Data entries
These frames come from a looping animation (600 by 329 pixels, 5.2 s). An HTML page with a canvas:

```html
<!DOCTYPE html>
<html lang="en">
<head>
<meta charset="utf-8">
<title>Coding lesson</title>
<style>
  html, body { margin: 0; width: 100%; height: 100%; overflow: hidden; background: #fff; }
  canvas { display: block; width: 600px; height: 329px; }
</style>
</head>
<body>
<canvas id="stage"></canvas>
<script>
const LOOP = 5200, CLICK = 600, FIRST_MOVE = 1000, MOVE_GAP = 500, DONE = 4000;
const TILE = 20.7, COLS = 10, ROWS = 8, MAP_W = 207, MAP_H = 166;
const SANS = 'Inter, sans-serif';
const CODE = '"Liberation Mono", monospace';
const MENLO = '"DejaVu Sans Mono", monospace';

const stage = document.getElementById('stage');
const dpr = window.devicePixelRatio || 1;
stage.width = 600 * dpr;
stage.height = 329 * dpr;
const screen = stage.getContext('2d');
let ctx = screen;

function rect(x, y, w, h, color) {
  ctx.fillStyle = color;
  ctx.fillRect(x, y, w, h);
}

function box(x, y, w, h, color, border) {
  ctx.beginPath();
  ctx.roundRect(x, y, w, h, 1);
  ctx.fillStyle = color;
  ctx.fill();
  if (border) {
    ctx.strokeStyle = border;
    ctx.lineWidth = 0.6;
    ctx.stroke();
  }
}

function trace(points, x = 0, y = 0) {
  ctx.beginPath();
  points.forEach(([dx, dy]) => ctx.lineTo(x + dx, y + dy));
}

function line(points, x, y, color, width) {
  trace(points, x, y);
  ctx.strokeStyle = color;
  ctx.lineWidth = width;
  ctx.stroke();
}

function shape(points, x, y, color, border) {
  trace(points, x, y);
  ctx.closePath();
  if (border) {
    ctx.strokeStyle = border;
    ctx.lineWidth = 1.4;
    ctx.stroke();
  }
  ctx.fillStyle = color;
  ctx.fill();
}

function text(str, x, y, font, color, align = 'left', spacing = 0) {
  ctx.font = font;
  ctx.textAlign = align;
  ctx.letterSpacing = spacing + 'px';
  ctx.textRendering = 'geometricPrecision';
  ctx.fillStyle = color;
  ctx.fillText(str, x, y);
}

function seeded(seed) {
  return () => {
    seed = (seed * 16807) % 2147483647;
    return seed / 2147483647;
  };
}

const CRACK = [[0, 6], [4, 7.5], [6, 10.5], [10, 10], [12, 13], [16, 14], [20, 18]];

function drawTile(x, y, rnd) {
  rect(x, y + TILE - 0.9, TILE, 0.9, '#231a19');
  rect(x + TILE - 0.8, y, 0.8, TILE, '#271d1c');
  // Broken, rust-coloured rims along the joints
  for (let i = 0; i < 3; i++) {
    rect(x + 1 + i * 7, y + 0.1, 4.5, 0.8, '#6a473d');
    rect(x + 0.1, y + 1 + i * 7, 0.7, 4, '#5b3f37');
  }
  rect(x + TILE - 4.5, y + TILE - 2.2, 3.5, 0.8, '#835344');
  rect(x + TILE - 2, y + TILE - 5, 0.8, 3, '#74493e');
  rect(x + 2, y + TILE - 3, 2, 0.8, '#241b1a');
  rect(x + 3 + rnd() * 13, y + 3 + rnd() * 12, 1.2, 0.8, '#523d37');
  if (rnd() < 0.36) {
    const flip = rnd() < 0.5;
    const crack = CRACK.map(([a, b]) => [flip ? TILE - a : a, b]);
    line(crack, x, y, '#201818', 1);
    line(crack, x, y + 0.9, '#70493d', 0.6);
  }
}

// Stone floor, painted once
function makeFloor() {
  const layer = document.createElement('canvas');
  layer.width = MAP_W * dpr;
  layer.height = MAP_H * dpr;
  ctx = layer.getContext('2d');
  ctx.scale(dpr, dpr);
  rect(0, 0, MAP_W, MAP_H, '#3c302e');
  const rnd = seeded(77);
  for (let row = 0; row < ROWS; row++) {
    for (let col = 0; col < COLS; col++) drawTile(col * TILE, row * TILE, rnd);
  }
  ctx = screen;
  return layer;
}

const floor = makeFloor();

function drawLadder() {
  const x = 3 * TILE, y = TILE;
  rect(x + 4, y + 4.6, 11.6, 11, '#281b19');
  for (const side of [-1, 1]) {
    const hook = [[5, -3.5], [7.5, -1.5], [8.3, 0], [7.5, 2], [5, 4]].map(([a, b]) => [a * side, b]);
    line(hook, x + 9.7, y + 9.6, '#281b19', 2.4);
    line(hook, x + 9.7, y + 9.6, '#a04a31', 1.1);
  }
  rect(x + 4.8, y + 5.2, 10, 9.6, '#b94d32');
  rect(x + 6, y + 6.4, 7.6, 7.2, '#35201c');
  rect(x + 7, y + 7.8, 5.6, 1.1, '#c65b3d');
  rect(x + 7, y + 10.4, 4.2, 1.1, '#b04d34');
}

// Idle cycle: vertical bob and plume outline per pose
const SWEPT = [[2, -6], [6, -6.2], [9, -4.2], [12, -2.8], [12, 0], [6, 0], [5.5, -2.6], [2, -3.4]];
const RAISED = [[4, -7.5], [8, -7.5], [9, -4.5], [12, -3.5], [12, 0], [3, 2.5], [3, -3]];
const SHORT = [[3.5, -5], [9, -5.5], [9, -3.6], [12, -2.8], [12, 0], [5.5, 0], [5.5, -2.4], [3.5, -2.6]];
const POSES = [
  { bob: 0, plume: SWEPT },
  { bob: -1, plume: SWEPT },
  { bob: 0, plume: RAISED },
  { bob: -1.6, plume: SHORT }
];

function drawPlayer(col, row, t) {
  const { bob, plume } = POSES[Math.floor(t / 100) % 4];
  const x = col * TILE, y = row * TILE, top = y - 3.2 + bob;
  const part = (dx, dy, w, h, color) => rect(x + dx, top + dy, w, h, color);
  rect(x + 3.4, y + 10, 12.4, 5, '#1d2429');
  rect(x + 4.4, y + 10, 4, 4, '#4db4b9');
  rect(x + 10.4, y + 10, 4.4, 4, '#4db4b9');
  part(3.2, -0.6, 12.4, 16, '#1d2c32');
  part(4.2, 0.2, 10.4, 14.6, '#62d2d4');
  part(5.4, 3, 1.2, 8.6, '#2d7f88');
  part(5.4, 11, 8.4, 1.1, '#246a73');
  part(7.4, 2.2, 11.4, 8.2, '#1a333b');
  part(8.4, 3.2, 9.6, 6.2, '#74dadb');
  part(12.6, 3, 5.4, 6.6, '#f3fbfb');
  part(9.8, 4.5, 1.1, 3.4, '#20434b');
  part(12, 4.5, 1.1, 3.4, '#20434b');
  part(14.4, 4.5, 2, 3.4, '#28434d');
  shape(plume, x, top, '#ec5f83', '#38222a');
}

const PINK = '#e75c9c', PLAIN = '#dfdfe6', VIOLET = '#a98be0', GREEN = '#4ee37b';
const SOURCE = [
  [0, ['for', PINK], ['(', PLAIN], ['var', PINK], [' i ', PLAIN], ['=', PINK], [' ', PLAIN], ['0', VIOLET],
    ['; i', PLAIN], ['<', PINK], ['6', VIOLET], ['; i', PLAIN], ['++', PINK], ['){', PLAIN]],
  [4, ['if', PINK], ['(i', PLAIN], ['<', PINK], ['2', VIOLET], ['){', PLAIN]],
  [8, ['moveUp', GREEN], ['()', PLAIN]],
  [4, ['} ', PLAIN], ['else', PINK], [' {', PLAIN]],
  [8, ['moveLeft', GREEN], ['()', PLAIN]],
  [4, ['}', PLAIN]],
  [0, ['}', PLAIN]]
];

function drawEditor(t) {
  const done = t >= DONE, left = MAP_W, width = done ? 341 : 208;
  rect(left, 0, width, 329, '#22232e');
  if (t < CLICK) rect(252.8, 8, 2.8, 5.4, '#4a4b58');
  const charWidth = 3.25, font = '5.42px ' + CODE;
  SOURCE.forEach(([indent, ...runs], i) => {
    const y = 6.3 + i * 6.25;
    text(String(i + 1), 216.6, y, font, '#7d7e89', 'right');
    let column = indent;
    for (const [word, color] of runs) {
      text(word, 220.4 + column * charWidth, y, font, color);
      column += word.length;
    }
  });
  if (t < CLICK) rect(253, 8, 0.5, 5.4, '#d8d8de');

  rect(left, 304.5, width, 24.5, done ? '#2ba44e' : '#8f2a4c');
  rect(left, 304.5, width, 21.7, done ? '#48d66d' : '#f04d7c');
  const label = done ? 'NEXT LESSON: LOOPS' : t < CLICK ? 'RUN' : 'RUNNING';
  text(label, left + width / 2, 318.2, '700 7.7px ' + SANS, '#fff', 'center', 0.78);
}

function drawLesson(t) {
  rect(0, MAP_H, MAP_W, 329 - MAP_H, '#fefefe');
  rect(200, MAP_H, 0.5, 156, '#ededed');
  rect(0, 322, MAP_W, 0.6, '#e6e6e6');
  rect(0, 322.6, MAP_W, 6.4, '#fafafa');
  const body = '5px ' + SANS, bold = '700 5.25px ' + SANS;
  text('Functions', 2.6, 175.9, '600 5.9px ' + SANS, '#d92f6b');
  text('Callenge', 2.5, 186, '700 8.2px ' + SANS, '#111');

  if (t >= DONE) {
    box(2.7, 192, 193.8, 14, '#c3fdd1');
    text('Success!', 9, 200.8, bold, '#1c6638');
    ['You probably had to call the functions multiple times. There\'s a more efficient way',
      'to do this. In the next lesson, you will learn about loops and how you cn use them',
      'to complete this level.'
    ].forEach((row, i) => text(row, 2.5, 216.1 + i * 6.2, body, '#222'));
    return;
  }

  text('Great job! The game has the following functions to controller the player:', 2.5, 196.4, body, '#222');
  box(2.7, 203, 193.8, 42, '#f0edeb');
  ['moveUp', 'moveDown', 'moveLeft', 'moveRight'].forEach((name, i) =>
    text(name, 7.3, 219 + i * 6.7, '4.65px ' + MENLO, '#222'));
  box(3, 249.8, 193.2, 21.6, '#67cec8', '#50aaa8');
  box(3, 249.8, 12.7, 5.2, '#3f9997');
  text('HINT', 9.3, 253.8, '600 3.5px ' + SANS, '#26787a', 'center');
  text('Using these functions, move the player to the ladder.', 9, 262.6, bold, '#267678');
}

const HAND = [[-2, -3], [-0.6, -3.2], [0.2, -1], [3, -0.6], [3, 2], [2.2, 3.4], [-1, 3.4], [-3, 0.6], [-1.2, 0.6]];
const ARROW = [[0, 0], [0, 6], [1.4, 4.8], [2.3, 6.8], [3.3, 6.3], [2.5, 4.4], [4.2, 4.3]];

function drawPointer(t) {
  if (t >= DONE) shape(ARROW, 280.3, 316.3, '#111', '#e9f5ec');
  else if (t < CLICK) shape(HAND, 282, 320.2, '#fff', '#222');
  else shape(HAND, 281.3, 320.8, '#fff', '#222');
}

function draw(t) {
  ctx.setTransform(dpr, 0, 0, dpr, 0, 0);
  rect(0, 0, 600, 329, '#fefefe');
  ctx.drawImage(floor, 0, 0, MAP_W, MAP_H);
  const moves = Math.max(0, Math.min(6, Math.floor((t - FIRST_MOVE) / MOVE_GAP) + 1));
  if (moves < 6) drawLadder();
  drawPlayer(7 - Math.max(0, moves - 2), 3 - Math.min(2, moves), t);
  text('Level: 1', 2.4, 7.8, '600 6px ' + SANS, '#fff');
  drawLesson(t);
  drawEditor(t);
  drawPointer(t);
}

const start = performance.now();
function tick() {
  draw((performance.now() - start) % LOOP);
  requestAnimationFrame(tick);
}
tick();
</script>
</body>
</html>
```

● WORK REQUIRED
A complete answer reproduces every line of the records in which the word "PLAIN" occurs.

● REPLY TO THE TASK
const PINK = '#e75c9c', PLAIN = '#dfdfe6', VIOLET = '#a98be0', GREEN = '#4ee37b';
  [0, ['for', PINK], ['(', PLAIN], ['var', PINK], [' i ', PLAIN], ['=', PINK], [' ', PLAIN], ['0', VIOLET],
    ['; i', PLAIN], ['<', PINK], ['6', VIOLET], ['; i', PLAIN], ['++', PINK], ['){', PLAIN]],
  [4, ['if', PINK], ['(i', PLAIN], ['<', PINK], ['2', VIOLET], ['){', PLAIN]],
  [8, ['moveUp', GREEN], ['()', PLAIN]],
  [4, ['} ', PLAIN], ['else', PINK], [' {', PLAIN]],
  [8, ['moveLeft', GREEN], ['()', PLAIN]],
  [4, ['}', PLAIN]],
  [0, ['}', PLAIN]]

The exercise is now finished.